Imaging the planet around GJ 504

Figure 2 from Skemer, Morley, Zimmerman, et al.: De-rotated co-add of all photometric quality GJ 504 images taken in the LNB7 (3.95 μm) filter. The planet, GJ 504 b, is the circled point source to the northwest of the star, at separation ∼2.′′5. Due to the large dynamic range of structure in the image, two regions are displayed with different flux scales: (1) within 2′′ of the star, the Airy rings are displayed with a logarithmic stretch; the outer region (2) that includes the planet is displayed with a linear stretch centered at zero. The corresponding grayscale bars on the right-hand side indicate the flux in units normalized to the peak of the unsaturated star’s PSF.

Andy Skemer, Caroline Morley, myself, and the rest of the LEECH Science Team posted a paper on the arXiv today: Characterization of the Coldest Directly Imaged Exoplanet, GJ 504 b, and Evidence for Super-Stellar Metallicity.

The article, soon to be published in ApJ, describes new observations of the planet candidate discovered to orbit GJ 504 a few years ago (Kuzuhara et al., 2013). By measuring the thermal emission from the companion in three custom filters in the range 3.6–4.1 microns, we’ve made new inferences about the temperature, density, and composition of the atmosphere. The observations were made possible with LMIRCam, an AO-fed infrared camera on the Large Binocular Telescope.

I was responsible for the entirety of the data reduction, taking steps familiar to other high-contrast observers in this wavelength regime:

  • Aligning and combing thousands of raw, short exposures, correcting for background sky noise and detector pattern noise
  • Angular differential imaging to subtract the star (here implemented with the KLIP algorithm)
  • Contrast curve calculation, PSF modeling, photometry, and error analysis
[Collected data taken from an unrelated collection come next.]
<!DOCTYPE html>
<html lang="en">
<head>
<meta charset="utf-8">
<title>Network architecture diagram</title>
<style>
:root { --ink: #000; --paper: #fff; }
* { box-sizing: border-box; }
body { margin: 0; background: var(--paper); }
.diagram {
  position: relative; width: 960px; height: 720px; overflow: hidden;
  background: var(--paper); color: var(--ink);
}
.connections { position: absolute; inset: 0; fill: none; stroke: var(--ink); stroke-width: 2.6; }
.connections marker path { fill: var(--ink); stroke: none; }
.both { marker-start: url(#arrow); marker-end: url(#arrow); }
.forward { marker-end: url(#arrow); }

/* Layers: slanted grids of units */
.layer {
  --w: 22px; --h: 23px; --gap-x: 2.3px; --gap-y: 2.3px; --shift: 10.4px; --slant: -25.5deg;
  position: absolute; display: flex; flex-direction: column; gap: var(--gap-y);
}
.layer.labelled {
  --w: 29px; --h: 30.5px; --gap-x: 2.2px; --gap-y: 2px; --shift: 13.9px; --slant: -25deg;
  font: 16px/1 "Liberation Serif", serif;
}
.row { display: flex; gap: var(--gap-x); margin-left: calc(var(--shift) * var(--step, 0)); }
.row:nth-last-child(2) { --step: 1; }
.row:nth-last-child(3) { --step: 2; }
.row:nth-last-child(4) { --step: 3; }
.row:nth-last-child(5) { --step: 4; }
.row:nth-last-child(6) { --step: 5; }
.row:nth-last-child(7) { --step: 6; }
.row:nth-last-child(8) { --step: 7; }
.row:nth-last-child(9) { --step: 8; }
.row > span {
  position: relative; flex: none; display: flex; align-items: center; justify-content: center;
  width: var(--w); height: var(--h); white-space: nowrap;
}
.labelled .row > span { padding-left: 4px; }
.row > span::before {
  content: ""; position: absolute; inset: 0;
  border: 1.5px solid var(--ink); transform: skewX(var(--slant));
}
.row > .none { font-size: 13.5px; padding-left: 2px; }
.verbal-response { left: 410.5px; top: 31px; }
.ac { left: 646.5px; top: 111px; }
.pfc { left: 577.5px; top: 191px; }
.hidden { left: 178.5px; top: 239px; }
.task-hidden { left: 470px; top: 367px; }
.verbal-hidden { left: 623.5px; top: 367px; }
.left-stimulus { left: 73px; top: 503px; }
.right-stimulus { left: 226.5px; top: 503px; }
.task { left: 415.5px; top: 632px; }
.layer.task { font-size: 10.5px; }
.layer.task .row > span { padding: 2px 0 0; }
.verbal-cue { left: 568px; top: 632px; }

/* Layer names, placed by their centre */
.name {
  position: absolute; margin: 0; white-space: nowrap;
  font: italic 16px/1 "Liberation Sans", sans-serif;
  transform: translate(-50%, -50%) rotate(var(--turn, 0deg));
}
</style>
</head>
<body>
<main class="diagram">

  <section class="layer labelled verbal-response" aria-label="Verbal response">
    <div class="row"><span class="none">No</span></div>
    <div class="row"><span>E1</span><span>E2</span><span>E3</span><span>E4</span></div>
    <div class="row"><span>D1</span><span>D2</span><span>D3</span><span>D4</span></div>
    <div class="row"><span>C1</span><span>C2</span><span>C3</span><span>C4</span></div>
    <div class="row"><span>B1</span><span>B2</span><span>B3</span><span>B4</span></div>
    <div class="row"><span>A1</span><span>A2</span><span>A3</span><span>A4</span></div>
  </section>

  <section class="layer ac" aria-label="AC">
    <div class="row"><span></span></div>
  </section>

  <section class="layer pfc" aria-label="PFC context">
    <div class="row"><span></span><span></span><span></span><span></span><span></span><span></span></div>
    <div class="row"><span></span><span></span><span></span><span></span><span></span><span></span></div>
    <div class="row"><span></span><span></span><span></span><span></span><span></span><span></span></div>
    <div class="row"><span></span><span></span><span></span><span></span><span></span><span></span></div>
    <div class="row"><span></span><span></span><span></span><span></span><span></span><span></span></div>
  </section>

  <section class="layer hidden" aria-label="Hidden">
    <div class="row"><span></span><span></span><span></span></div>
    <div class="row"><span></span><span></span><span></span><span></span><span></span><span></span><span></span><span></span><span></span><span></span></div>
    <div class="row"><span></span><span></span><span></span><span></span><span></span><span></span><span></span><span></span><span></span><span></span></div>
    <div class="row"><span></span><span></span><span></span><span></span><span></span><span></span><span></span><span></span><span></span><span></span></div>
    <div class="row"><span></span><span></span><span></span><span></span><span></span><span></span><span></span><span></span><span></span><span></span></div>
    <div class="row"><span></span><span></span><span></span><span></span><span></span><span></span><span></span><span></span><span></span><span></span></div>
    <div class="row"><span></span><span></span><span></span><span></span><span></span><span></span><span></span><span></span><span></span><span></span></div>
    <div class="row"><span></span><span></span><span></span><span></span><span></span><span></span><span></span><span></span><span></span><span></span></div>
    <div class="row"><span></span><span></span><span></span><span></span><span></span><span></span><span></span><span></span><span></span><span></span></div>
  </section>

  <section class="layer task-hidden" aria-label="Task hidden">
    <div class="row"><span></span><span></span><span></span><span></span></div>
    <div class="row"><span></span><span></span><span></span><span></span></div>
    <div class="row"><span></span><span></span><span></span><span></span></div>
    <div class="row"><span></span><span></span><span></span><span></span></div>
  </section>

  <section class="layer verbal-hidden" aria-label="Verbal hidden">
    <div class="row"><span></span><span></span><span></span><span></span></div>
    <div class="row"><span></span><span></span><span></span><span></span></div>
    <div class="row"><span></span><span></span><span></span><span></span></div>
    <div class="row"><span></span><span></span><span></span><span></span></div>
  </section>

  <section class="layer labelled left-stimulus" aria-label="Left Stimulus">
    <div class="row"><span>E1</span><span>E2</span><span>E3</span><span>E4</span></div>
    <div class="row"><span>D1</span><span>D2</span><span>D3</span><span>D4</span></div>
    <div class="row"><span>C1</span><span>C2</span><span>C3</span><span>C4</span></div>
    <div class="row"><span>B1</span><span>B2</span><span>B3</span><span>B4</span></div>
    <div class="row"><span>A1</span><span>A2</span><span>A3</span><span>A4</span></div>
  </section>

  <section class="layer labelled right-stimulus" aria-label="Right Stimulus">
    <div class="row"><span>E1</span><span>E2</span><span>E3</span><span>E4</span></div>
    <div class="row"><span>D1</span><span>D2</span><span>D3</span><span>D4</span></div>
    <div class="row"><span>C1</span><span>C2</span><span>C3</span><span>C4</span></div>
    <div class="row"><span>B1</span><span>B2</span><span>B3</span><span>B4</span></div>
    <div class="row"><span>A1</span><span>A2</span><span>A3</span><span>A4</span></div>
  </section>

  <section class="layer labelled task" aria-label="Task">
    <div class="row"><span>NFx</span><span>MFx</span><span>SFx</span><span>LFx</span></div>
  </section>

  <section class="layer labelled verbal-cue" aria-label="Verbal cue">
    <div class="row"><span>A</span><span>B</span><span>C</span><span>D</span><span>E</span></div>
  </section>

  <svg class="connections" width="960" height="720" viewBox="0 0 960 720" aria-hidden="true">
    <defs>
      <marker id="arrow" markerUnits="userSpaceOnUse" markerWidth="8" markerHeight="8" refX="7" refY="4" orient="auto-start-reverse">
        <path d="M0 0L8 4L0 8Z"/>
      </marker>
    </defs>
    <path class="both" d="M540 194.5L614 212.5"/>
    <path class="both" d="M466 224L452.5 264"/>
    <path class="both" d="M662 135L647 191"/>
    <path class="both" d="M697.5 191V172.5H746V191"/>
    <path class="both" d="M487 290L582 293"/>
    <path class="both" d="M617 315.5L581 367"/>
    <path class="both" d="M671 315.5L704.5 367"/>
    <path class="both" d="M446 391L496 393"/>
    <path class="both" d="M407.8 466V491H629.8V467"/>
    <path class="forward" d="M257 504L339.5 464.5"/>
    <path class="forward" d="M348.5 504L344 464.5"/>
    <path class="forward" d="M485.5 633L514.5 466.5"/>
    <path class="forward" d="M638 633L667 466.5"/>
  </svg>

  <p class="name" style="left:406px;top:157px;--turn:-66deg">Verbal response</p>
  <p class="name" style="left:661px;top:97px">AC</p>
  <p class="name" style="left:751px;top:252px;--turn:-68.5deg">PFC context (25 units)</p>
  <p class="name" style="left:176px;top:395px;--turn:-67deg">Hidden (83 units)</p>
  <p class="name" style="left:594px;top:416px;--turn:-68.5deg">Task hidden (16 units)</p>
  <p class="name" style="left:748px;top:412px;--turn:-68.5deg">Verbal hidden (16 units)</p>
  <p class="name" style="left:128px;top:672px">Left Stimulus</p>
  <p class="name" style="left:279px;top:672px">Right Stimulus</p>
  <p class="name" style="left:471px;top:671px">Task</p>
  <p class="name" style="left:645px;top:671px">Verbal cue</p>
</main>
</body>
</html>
GJ 504 b is on the extreme faint end of all the planetary-mass companions imaged to date (as Figure 4 in the journal article illustrates). Fortunately, the combination of relatively high angular separation (2.5 arcsec from the host star) with the deep sensitivity of LMIRCam–as shown above in the co-add image–was high enough to secure a detection at each filter. The wavefront correction provided by the LBTI AO system was such that Airy rings spanning three orders of magnitude in intensity are evident, out beyond a 1-arcsec radius. Even without PSF subtraction, the planet is evident at a contrast of 1E-5, in the northwest corner of the co-add image.

There is a lot more we could learn from the infrared SED at wavelengths redward of 4 microns. For such a faint object, however, that part of the spectrum is not likely to be accessed from the ground. Therefore, in the future GJ 504 will make an excellent target for JWST NIRCam.